• [Work item]
Count the lines below that contain the word "grid", and reply with only that number.

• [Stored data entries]
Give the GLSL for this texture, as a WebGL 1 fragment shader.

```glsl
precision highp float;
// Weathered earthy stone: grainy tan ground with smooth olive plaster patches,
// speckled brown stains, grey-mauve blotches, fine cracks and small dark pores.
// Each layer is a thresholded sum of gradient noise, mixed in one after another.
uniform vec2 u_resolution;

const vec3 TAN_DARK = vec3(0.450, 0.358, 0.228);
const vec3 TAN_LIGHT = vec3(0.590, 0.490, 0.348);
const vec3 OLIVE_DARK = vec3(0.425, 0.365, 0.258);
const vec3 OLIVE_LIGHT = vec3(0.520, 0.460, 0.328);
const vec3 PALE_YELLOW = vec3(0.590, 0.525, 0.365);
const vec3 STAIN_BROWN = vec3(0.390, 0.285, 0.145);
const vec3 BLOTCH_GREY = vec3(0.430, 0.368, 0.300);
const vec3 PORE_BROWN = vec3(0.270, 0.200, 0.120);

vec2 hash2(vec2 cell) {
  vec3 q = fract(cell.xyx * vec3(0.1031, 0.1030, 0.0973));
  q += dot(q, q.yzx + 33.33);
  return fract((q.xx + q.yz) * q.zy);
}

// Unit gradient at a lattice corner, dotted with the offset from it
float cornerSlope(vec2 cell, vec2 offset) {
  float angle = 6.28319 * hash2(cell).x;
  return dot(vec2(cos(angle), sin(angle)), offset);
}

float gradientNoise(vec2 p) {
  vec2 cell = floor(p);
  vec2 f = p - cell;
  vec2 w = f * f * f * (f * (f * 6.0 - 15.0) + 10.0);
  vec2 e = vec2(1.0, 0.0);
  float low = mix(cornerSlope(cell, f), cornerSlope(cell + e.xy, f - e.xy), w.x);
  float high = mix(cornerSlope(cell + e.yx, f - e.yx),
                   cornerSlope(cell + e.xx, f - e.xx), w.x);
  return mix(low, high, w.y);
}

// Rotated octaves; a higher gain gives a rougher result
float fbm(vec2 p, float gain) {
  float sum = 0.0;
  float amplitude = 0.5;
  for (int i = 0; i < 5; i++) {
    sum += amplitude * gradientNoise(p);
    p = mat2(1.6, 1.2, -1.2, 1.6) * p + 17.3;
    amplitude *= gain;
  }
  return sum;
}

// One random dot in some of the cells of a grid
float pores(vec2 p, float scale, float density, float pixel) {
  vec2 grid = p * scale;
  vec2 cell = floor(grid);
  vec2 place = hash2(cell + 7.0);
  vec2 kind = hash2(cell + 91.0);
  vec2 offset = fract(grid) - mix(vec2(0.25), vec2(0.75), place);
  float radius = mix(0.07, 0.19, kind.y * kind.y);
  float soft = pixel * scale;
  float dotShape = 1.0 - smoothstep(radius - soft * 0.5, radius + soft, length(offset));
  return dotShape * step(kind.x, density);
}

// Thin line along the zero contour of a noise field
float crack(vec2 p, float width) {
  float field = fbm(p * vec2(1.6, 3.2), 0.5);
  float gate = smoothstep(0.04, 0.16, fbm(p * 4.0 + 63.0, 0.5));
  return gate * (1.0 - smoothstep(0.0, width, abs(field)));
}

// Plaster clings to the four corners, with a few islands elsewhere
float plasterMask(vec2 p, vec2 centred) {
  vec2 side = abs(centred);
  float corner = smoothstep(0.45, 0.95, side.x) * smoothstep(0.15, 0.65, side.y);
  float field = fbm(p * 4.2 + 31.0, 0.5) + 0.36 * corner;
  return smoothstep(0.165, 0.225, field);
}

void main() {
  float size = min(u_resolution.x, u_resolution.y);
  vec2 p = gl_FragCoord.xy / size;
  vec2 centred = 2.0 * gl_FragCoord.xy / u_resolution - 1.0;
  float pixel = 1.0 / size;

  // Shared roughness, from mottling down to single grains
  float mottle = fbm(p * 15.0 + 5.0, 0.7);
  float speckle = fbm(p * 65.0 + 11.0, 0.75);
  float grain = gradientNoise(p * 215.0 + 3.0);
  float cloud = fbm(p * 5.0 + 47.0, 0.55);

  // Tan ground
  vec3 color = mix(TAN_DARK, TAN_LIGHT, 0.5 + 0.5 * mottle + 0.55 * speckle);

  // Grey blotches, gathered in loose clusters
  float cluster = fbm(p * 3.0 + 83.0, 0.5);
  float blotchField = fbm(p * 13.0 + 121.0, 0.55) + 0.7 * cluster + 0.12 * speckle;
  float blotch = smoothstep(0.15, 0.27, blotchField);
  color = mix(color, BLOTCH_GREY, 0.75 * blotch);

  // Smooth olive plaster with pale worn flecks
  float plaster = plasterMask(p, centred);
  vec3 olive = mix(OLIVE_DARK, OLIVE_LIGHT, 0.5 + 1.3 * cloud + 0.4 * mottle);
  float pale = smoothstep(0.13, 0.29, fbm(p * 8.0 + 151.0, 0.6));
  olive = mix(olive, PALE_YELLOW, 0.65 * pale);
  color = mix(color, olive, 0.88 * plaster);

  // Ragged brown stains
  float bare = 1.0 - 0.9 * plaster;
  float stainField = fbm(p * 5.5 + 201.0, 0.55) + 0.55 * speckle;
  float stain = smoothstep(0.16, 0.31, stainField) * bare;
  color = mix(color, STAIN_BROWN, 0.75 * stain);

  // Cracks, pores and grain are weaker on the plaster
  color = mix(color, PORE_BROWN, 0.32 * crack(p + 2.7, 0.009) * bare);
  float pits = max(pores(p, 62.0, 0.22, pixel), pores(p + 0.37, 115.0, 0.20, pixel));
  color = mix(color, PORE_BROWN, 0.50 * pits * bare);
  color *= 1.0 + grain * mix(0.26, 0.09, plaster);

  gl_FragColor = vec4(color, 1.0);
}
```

--

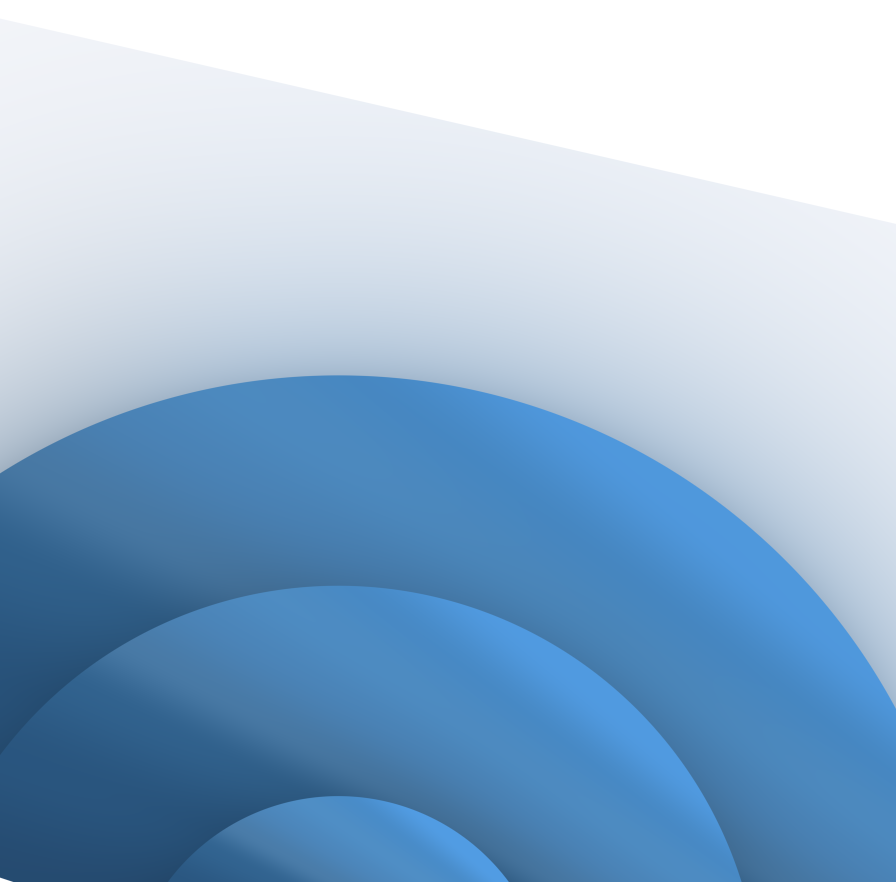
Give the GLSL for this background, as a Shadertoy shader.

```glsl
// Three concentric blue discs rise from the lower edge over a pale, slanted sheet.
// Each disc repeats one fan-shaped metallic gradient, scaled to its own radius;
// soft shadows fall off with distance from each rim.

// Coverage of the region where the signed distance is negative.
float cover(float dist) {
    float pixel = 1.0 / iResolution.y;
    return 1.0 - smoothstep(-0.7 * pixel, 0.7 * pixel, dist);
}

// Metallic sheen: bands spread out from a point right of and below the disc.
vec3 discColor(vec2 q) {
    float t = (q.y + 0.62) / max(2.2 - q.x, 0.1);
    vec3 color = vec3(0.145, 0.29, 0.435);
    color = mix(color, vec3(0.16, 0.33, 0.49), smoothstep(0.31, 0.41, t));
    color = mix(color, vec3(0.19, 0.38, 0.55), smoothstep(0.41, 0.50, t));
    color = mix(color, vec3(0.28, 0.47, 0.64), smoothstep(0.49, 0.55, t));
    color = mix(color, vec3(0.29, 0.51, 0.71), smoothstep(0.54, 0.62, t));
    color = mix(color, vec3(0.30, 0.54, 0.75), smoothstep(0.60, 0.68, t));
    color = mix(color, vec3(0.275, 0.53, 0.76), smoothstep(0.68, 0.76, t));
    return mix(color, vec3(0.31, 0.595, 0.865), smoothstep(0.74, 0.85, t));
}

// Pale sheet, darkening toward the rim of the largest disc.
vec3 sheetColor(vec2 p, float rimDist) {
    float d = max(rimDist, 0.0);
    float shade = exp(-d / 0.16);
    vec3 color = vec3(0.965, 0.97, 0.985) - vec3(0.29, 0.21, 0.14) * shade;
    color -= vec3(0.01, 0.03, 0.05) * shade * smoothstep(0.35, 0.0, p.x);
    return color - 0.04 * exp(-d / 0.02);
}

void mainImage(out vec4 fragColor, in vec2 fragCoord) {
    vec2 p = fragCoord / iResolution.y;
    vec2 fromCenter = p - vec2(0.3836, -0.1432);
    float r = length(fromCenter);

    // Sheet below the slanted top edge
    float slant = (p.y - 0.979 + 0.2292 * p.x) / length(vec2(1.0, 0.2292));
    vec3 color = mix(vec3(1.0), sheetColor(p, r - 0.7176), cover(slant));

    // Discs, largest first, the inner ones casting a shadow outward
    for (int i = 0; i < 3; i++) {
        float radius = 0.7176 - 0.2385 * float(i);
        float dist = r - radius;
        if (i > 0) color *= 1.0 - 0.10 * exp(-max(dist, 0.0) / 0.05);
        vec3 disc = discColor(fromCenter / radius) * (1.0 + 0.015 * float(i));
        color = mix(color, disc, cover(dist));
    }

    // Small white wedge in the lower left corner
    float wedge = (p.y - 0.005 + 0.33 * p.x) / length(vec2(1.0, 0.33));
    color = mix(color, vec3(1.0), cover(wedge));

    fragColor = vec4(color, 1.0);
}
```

• [Exercise output]
4